Look through the listing below for the string "path". Show each line where it occurs.
--- --- ---
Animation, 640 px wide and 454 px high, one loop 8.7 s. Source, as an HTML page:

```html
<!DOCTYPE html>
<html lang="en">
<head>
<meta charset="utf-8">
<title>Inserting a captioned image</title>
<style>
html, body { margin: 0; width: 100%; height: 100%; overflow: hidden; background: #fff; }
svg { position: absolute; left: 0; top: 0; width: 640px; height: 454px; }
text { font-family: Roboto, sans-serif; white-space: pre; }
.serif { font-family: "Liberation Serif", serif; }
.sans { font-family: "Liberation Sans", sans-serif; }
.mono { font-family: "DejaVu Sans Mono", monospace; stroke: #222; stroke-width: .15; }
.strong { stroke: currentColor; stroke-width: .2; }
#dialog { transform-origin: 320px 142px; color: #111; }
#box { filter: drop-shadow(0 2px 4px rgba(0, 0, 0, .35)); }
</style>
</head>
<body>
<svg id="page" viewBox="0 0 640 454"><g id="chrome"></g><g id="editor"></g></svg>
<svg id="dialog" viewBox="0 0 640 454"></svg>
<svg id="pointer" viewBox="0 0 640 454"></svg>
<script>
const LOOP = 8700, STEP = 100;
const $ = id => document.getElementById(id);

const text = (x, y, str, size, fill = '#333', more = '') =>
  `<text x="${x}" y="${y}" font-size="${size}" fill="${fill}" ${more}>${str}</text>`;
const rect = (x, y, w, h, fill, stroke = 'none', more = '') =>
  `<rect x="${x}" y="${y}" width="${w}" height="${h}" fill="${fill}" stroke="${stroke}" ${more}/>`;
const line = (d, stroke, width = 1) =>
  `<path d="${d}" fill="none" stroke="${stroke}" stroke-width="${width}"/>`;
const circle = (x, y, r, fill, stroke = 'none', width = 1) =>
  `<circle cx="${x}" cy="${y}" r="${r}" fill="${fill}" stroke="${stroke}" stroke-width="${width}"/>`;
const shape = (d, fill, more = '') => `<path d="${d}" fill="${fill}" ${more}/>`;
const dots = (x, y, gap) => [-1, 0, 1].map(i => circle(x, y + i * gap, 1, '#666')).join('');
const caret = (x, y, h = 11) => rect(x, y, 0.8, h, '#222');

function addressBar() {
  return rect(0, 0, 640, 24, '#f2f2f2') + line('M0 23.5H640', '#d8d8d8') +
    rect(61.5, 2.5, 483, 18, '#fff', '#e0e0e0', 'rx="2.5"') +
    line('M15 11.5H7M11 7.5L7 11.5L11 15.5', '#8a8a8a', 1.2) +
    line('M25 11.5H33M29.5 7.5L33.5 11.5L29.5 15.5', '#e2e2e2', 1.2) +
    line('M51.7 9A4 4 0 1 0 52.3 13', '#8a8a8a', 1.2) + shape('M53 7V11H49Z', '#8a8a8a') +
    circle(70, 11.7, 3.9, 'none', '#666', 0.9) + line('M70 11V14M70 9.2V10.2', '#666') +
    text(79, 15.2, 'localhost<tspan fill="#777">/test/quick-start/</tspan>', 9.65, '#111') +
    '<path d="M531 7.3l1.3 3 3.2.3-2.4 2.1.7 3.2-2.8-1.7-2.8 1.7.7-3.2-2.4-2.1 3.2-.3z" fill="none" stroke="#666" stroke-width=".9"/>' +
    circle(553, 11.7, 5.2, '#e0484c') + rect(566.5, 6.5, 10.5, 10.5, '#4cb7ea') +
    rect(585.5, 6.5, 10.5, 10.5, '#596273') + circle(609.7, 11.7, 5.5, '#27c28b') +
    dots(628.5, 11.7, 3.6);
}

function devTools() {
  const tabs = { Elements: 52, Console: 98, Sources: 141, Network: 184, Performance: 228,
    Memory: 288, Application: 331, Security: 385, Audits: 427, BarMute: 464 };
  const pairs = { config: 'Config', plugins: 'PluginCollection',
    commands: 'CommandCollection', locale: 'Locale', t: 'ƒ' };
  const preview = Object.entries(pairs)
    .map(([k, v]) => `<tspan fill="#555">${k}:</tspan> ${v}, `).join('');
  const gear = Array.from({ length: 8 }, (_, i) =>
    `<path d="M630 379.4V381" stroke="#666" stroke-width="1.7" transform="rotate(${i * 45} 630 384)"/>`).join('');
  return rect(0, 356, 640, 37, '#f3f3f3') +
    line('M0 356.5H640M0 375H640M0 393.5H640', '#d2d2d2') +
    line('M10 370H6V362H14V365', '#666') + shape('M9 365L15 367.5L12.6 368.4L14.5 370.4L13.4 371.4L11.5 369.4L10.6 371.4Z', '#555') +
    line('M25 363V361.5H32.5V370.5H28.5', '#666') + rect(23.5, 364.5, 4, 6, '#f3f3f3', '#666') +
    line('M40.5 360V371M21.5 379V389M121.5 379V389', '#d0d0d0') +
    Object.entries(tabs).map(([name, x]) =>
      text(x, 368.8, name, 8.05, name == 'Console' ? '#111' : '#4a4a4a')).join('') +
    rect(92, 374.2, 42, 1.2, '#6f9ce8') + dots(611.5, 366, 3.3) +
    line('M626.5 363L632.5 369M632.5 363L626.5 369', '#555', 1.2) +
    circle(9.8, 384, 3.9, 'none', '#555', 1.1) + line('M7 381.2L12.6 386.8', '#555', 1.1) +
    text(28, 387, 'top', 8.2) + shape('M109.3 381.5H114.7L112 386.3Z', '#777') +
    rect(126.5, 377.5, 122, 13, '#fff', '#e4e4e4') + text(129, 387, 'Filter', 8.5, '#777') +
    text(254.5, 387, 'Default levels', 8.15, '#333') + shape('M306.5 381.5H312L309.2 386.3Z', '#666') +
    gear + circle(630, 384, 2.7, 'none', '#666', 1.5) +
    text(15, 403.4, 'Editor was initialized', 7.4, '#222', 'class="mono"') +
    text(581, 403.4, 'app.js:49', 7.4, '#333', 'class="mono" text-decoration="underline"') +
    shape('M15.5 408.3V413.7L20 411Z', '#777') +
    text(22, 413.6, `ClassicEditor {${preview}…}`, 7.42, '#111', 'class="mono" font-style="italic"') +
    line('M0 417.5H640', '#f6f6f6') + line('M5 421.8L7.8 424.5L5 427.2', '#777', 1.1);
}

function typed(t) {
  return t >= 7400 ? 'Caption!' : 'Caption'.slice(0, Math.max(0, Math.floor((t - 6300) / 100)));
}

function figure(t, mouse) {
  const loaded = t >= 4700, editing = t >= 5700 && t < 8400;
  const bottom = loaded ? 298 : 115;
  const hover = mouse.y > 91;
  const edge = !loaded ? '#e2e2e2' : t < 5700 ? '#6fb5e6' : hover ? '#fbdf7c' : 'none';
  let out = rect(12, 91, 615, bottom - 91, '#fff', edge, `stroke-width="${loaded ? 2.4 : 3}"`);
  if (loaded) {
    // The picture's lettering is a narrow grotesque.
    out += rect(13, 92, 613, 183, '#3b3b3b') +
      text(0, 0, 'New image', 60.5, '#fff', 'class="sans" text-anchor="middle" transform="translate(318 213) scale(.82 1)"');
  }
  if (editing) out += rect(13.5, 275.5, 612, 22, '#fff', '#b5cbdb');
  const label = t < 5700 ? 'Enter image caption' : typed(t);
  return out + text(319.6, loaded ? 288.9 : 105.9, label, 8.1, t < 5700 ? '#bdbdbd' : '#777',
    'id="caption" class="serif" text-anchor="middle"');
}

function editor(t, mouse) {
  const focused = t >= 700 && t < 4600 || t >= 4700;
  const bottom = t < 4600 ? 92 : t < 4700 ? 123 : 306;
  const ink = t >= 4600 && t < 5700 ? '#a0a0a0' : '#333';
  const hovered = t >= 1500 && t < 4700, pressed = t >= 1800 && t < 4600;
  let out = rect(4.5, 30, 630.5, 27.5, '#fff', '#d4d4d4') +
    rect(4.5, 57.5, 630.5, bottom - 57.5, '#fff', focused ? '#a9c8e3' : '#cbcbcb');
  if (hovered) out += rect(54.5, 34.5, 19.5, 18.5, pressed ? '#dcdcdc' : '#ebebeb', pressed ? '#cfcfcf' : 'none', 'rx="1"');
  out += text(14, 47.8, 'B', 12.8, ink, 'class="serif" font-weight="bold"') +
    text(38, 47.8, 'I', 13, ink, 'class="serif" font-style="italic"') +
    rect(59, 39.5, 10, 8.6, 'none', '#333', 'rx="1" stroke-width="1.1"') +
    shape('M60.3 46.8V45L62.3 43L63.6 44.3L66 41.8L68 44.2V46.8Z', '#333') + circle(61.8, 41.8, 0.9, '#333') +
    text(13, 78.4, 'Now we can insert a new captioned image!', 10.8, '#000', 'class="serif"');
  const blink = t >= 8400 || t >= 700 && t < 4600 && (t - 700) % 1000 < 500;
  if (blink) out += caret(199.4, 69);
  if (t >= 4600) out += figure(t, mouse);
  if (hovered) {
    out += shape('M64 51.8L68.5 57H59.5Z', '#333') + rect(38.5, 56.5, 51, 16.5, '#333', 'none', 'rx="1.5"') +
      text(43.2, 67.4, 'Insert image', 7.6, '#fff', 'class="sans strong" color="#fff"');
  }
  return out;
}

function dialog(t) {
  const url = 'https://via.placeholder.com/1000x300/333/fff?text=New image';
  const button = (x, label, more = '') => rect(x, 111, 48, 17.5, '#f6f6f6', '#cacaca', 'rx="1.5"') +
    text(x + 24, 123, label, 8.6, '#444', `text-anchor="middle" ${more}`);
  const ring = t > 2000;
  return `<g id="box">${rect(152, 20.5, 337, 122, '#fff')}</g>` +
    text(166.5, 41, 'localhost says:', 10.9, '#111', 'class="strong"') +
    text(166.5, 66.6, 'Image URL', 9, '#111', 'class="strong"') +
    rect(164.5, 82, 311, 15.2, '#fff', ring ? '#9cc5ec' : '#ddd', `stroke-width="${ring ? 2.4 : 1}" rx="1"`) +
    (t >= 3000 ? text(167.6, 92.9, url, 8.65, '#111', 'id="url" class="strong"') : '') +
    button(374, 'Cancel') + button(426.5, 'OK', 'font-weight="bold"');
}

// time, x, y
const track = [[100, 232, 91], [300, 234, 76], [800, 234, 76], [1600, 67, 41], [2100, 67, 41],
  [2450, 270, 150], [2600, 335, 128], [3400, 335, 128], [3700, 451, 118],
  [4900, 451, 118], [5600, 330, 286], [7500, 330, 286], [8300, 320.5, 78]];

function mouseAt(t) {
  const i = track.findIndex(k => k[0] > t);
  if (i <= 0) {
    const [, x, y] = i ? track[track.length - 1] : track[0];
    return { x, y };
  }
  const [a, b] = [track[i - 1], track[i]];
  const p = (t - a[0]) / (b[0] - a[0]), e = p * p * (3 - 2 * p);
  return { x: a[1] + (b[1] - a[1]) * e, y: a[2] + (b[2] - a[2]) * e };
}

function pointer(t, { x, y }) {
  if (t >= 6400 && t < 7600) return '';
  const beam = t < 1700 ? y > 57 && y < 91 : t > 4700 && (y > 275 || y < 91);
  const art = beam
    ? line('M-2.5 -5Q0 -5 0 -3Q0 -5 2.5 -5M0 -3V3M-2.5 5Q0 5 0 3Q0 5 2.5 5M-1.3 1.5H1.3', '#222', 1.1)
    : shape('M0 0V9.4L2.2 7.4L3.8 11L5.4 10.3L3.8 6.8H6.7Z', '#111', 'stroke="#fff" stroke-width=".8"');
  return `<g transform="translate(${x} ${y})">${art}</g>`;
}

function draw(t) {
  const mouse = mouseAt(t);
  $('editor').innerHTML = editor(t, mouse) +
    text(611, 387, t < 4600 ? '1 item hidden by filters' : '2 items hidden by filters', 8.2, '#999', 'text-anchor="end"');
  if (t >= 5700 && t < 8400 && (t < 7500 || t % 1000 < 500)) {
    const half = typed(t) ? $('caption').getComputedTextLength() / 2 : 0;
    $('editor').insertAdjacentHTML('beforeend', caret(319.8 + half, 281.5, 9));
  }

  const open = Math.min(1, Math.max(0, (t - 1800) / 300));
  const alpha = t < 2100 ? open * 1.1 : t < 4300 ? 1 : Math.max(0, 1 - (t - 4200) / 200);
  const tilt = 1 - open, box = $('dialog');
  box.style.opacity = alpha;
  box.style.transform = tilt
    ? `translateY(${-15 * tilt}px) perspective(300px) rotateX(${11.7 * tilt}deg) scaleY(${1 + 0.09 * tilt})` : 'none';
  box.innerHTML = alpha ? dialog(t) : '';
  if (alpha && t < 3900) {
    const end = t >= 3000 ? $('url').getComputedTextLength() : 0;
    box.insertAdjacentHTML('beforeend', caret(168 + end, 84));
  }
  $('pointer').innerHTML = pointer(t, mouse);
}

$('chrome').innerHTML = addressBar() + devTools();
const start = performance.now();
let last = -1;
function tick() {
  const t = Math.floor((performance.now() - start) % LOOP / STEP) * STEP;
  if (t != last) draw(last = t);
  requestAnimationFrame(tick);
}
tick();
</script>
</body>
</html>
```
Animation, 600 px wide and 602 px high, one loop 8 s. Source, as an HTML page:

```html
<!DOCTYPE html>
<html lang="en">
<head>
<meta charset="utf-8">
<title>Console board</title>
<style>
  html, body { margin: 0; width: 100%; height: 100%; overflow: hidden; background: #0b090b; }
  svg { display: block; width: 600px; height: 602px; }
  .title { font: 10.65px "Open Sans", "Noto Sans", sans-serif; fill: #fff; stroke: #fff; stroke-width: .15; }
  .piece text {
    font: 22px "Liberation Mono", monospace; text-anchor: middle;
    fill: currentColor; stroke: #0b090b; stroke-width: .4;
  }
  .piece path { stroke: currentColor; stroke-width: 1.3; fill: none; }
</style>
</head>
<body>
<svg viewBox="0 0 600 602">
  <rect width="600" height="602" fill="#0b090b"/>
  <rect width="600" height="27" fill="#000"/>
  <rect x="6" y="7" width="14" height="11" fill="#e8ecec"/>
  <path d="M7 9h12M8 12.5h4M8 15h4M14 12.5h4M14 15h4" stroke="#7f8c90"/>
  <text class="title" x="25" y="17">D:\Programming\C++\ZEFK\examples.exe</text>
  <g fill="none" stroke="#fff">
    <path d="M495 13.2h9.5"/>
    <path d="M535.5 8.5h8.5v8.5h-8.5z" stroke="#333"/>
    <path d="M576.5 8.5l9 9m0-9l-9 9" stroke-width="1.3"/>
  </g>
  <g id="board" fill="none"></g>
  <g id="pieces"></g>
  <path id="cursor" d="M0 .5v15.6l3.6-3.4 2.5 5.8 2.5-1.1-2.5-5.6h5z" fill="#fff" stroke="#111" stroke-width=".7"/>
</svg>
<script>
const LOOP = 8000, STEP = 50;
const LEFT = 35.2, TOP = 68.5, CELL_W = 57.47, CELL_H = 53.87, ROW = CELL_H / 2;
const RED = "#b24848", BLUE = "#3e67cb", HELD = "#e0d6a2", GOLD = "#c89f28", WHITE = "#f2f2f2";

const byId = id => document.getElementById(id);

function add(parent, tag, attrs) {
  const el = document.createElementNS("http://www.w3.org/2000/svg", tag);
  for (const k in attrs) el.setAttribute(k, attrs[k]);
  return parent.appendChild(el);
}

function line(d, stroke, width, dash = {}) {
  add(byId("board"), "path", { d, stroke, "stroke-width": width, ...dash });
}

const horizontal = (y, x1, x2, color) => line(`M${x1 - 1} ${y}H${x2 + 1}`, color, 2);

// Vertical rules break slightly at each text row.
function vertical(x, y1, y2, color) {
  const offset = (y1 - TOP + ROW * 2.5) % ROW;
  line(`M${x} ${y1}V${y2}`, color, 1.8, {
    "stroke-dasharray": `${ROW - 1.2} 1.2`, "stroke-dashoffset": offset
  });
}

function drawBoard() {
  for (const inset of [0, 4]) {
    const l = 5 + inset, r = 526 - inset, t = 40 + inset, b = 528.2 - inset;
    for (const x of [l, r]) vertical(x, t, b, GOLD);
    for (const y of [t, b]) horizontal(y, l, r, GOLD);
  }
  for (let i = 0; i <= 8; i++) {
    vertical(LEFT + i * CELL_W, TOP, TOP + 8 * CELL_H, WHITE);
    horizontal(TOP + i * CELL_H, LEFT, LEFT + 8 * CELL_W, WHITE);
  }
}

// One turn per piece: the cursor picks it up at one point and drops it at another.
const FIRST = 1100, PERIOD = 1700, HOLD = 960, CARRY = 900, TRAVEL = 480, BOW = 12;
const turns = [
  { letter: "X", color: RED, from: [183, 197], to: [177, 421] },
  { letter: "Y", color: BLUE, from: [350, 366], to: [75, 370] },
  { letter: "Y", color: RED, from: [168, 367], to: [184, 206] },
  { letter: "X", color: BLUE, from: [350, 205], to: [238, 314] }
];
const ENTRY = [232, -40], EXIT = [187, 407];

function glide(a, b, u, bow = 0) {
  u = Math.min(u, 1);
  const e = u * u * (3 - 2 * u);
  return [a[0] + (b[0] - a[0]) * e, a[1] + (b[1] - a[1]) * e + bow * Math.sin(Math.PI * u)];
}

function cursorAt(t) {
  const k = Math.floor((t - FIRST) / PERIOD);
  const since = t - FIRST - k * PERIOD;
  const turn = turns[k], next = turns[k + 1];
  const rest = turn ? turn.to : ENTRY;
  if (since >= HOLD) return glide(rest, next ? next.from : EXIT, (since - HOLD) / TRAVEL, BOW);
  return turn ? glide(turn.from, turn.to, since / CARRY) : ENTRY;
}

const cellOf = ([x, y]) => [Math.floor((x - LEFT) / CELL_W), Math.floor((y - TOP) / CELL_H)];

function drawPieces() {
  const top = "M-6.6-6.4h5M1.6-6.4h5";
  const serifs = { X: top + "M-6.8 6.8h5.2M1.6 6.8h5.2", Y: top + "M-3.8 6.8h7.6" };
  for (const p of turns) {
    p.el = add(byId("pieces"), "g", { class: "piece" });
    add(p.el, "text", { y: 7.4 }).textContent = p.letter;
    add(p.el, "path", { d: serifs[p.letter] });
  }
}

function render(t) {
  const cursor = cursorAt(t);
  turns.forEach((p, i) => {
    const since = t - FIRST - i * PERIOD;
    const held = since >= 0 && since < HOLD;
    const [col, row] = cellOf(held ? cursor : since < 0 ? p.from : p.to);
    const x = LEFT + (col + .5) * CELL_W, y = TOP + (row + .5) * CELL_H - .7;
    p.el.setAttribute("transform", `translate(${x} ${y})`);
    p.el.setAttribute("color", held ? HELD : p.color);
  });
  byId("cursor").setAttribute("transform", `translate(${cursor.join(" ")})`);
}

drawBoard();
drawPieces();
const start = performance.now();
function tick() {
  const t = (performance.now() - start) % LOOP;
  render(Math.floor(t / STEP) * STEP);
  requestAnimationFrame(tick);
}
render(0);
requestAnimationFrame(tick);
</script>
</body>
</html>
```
--- --- ---
> [Problem solution]
  `<path d="${d}" fill="none" stroke="${stroke}" stroke-width="${width}"/>`;
const shape = (d, fill, more = '') => `<path d="${d}" fill="${fill}" ${more}/>`;
    '<path d="M531 7.3l1.3 3 3.2.3-2.4 2.1.7 3.2-2.8-1.7-2.8 1.7.7-3.2-2.4-2.1 3.2-.3z" fill="none" stroke="#666" stroke-width=".9"/>' +
    `<path d="M630 379.4V381" stroke="#666" stroke-width="1.7" transform="rotate(${i * 45} 630 384)"/>`).join('');
  .piece path { stroke: currentColor; stroke-width: 1.3; fill: none; }
  <path d="M7 9h12M8 12.5h4M8 15h4M14 12.5h4M14 15h4" stroke="#7f8c90"/>
    <path d="M495 13.2h9.5"/>
    <path d="M535.5 8.5h8.5v8.5h-8.5z" stroke="#333"/>
    <path d="M576.5 8.5l9 9m0-9l-9 9" stroke-width="1.3"/>
  <path id="cursor" d="M0 .5v15.6l3.6-3.4 2.5 5.8 2.5-1.1-2.5-5.6h5z" fill="#fff" stroke="#111" stroke-width=".7"/>
  add(byId("board"), "path", { d, stroke, "stroke-width": width, ...dash });
    add(p.el, "path", { d: serifs[p.letter] });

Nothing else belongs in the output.